“I’m furious,” exclaimed the self-described Christian mother of three Cheryl Aikens on her video blog, Come and Take Them Commie! “Christ didn’t die on that cross for Jack-o-Lantern Dorsey to argue with him. I’m calling upon the army of our Lord to heed the words of Christ and take up arms against this enemy.”

Twitter has not made a public statement or responded to requests for comment on the new policy, which has spurned a whirlwind of speculation ranging from general confusion to outright conspiratorial theorizing. Christian lobbying group Focus on the Family called the labels “un-American” and urged its supporters to delete their twitter accounts immediately lest they “succumb to the machinations of the Beast.”

Bible passages that have been reported to trigger the twitter disputed tag include:

Genesis 1:1 – “In the beginning God created the heavens and the Earth.”

(twitter’s tag: “This claim about God creating the heavens and Earth is disputed”)

Philipians 4:13 – “I can do everything through him who gives me strength.”

(twitter’s tag: “This claim about the ability to do everything is disputed”)

Matthew 19:21 – “Jesus answered, ‘If you want to be perfect, go, sell your possessions, and give to the poor, and you will have treasure in heaven. Then come, follow me.’”

(twitter’s tag: “This claim about perfection and selling possessions is disputed”)

Passages from the Torah and Quran were also labelled as disputed, causing similar uproars in those communities of users.

Throughout Twitter’s 15-year history the company has generally shied away from moderating the platform. Detractors had long criticized that decision, saying that the website’s “wild-west” rules created a breeding ground for misinformation and cyber bullying.

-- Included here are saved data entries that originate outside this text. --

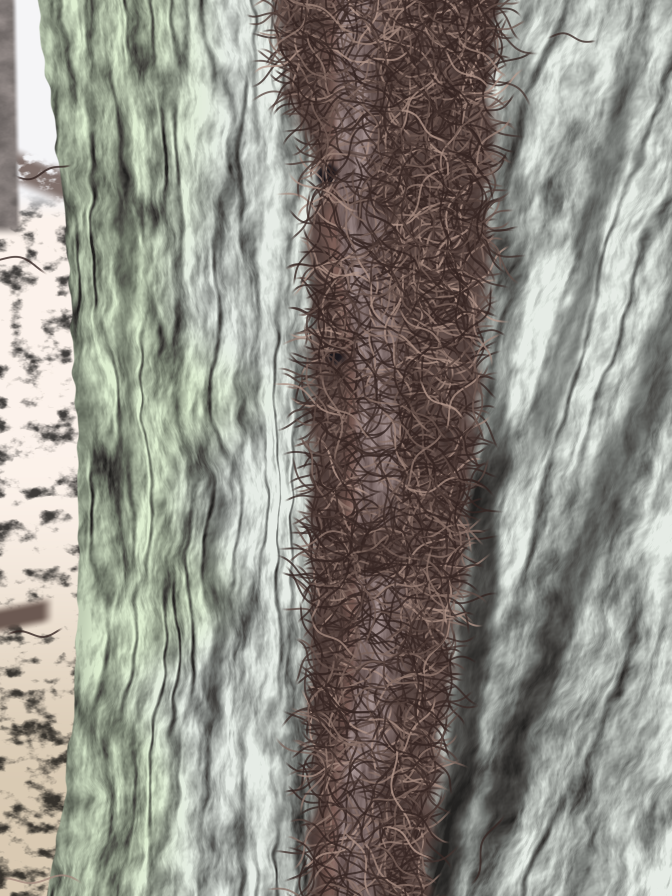
This texture is drawn by a WebGL 2 fragment shader. Its source:

```glsl
#version 300 es
precision highp float;
// Furrowed tree trunk with a hairy vine climbing it, pale leaf litter at the left.
uniform vec2 u_resolution;
out vec4 outColor;

float hash(vec2 p) {
  vec3 q = fract(vec3(p.xyx) * 0.1031);
  q += dot(q, q.yzx + 33.33);
  return fract((q.x + q.y) * q.z);
}

float noise(vec2 p) {
  vec2 i = floor(p), f = fract(p);
  f = f * f * (3.0 - 2.0 * f);
  return mix(mix(hash(i), hash(i + vec2(1, 0)), f.x),
             mix(hash(i + vec2(0, 1)), hash(i + vec2(1, 1)), f.x), f.y);
}

float fbm(vec2 p) {
  float sum = 0.0, amp = 0.53;
  for (int i = 0; i < 4; i++) {
    sum += amp * noise(p);
    p = mat2(1.6, 1.2, -1.2, 1.6) * p + 5.7;
    amp *= 0.5;
  }
  return sum;
}

// Soft band around zero
float band(float d, float halfWidth) {
  return 1.0 - smoothstep(halfWidth * 0.3, halfWidth, abs(d));
}

// One inside lo..hi, with soft ends
float span(float v, float lo, float hi, float soft) {
  return smoothstep(lo - soft, lo + soft, v) * (1.0 - smoothstep(hi - soft, hi + soft, v));
}

// Silhouettes as functions of height
float trunkEdge(float y) {
  float d = y - 0.37;
  return 0.0885 - (d > 0.0 ? 0.12 : 0.247) * d * d;
}
float vineLeft(float y) { return 0.341 - 0.045 * smoothstep(0.8, 1.0, y); }
float vineRight(float y) { return 0.482 + 0.13 * y - 0.046 * y * y; }
float stemCenter(float y) {
  return 0.394 + 0.022 * (1.0 - smoothstep(0.55, 0.78, y)) * smoothstep(0.05, 0.3, y);
}

// Long plates split by cracks, with small flakes on top
float barkHeight(vec2 s, vec2 freq) {
  s.x += 0.02 * (noise(s * vec2(16, 11)) - 0.5) + 0.007 * (noise(s * vec2(60, 45)) - 0.5);
  float plates = fbm(s * freq);
  float crack = smoothstep(0.0, 0.4, abs(noise(s * freq * 1.1 + 7.0) - 0.5) * 2.0);
  float flakes = fbm(s * vec2(100, 48));
  return 0.55 * plates + 0.25 * crack + 0.42 * flakes;
}

vec3 barkColor(vec2 p) {
  float rightSide = step(0.45, p.x);
  float lean = mix(trunkEdge(p.y) * (1.0 - p.x / 0.45), 0.27 * p.y, rightSide);
  vec2 s = vec2(p.x - lean, p.y);
  vec2 freq = mix(vec2(46, 6.5), vec2(27, 4.5), rightSide);
  float h = barkHeight(s, freq);
  float slope = h - barkHeight(s + vec2(0.0028, -0.002), freq);
  float tone = 0.55 + 1.15 * (h - 0.62) + 0.55 * slope;
  // Main furrows
  float wobble = 0.035 * (fbm(p * vec2(12, 16)) - 0.5);
  float furrow = band(p.x - 0.612 - 0.25 * (p.y - 0.557) + wobble, 0.022) * span(p.y, 0.5, 0.92, 0.06);
  furrow += band(p.x - 0.677 - 0.36 * (p.y - 0.44) + wobble, 0.032) * span(p.y, 0.06, 0.66, 0.06);
  furrow += 0.7 * band(p.x - 0.243 + wobble, 0.014) * span(p.y, 0.18, 0.48, 0.06);
  furrow += 0.6 * band(p.x - 0.14 + wobble, 0.016) * span(p.y, 0.42, 0.9, 0.08);
  tone *= 1.0 - 0.5 * min(furrow, 1.0);
  // Pale ridges on both sides of the vine
  tone += 0.13 * span(p.x, 0.25, 0.33, 0.035);
  tone += 0.10 * span(p.x - 0.25 * (p.y - 0.5), 0.55, 0.59, 0.02);
  tone += 0.09 * rightSide;
  // Shadowed crevice right of the vine
  float crevice = band(p.x - vineRight(p.y) - 0.012 + wobble, 0.03);
  tone *= 1.0 - 0.68 * crevice * (1.0 - 0.6 * smoothstep(0.42, 0.62, p.y));
  tone = clamp(tone, 0.13, 0.9);
  vec3 mossy = vec3(0.97, 1.04, 0.91), silver = vec3(1.0, 1.03, 1.0), warm = vec3(1.04, 1.0, 0.96);
  vec3 tint = mix(mossy, silver, smoothstep(0.16, 0.28, p.x + 0.12 * (noise(p * 9.0) - 0.5)));
  return tone * mix(tint, warm, 0.8 * (1.0 - smoothstep(0.2, 0.45, tone)));
}

vec3 backgroundColor(vec2 p) {
  float litter = fbm(p * vec2(55, 80));
  vec3 ground = mix(vec3(0.99, 0.95, 0.92), vec3(0.85, 0.79, 0.70), 1.0 - smoothstep(0.1, 0.5, p.y));
  ground *= 1.0 - 0.75 * smoothstep(0.48, 0.8, litter);
  ground = mix(ground, vec3(0.42, 0.35, 0.32), band(p.y - 0.308 - 0.2 * p.x, 0.018) * (1.0 - smoothstep(0.045, 0.062, p.x)));
  vec3 col = mix(ground, vec3(0.96, 0.96, 0.97), smoothstep(0.75, 0.79, p.y));
  col = mix(col, vec3(0.5, 0.44, 0.42), band(p.y - 0.805 + 0.4 * (p.x - 0.04), 0.025) * smoothstep(0.35, 0.55, litter));
  float farTrunk = (1.0 - smoothstep(0.012, 0.02, p.x - 0.02 * (1.0 - p.y))) * smoothstep(0.735, 0.75, p.y);
  return mix(col, vec3(0.5, 0.47, 0.46) * (0.75 + 0.5 * litter), farTrunk);
}

// Bare stem patches, then layered curved rootlets
vec3 addVine(vec3 col, vec2 p, float px) {
  float fray = 0.03 * (fbm(p * 28.0) - 0.5);
  float body = span(p.x + fray, vineLeft(p.y) + 0.008, vineRight(p.y) - 0.008, 0.009);
  vec3 mat = mix(vec3(0.21, 0.15, 0.14), vec3(0.41, 0.32, 0.30), fbm(p * vec2(60, 45)));
  col = mix(col, mat, body * 0.93);
  float stem = band(p.x - stemCenter(p.y) + fray, 0.042);
  float grain = fbm(p * vec2(130, 28));
  vec3 wood = mix(vec3(0.30, 0.23, 0.22), vec3(0.75, 0.68, 0.68), grain);
  wood = mix(wood, vec3(0.50, 0.34, 0.29), 0.6 * band(p.x - stemCenter(p.y) + 0.03, 0.018));
  col = mix(col, wood, stem * smoothstep(0.3, 0.5, noise(p * vec2(8, 13)) + 0.15));
  float knots = min(length(p - vec2(0.366, 0.805)), length(p - vec2(0.373, 0.603)));
  col = mix(col, vec3(0.10, 0.09, 0.11), 1.0 - smoothstep(0.005, 0.015, knots + fray * 0.4));
  for (int i = 0; i < 34; i++) {
    float layer = float(i), angle = layer * 2.4;
    mat2 turn = mat2(cos(angle), sin(angle), -sin(angle), cos(angle));
    vec2 size = vec2(0.085, 0.032) * (0.65 + 0.6 * hash(vec2(layer, 3)));
    vec2 g = turn * p / size + layer * 7.31, id = floor(g), f = fract(g) - 0.5;
    vec2 seed = id + layer * 19.0;
    vec2 center = (id + 0.5 - layer * 7.31) * size * turn;
    float bare = band(center.x - stemCenter(center.y), 0.04) * smoothstep(0.35, 0.6, noise(center * vec2(8, 13)) + 0.1);
    float density = span(center.x, vineLeft(center.y) + 0.008, vineRight(center.y) - 0.012, 0.012) * (0.9 - 0.55 * bare);
    float bend = (hash(seed + 1.7) - 0.5) * 1.8, phase = 6.28 * hash(seed + 4.1);
    float curve = bend * (f.x * f.x - 0.1) + 0.14 * sin(f.x * 8.0 + phase);
    float steep = 2.0 * bend * f.x + 1.12 * cos(f.x * 8.0 + phase);
    float d = abs(f.y - curve) * size.y / sqrt(1.0 + pow(steep * size.y / size.x, 2.0));
    float cover = 1.0 - smoothstep(0.0003, 0.0007 + px, d);
    cover *= step(hash(seed), density) * (1.0 - smoothstep(0.36, 0.5, abs(f.x))) * (1.0 - smoothstep(0.42, 0.5, abs(f.y)));
    float shade = pow(hash(seed + 8.3), 3.0);
    vec3 hair = mix(vec3(0.20, 0.14, 0.13), vec3(0.72, 0.61, 0.56), shade);
    col = mix(col, hair, cover * 0.8);
  }
  return col;
}

void main() {
  vec2 p = gl_FragCoord.xy / u_resolution * vec2(0.75, 1.0);
  float px = 1.0 / u_resolution.y;
  float rough = 0.006 * (noise(vec2(p.y * 60.0, 2.0)) - 0.5);
  float inside = p.x - trunkEdge(p.y) + rough;
  vec3 bark = barkColor(p) * mix(0.86, 1.0, smoothstep(0.0, 0.03, inside));
  vec3 col = mix(backgroundColor(p), bark, smoothstep(-px, px, inside));
  outColor = vec4(addVine(col, p, px), 1.0);
}
```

Those criticisms came to a head following the January 6th U.S. Capitol Riot when then President Trump’s twitter was permanently banned for inciting an insurrection, an action that is frowned upon in the larger tech community.

That event seemed to open the floodgates for twitter, leading to massive blanket bans over the past two months and far more aggressive use of the “disputed tag.” However, the use of the tag for religious passages is new, suggesting that twitter’s strategy towards moderating the platform has not yet fully reached its end.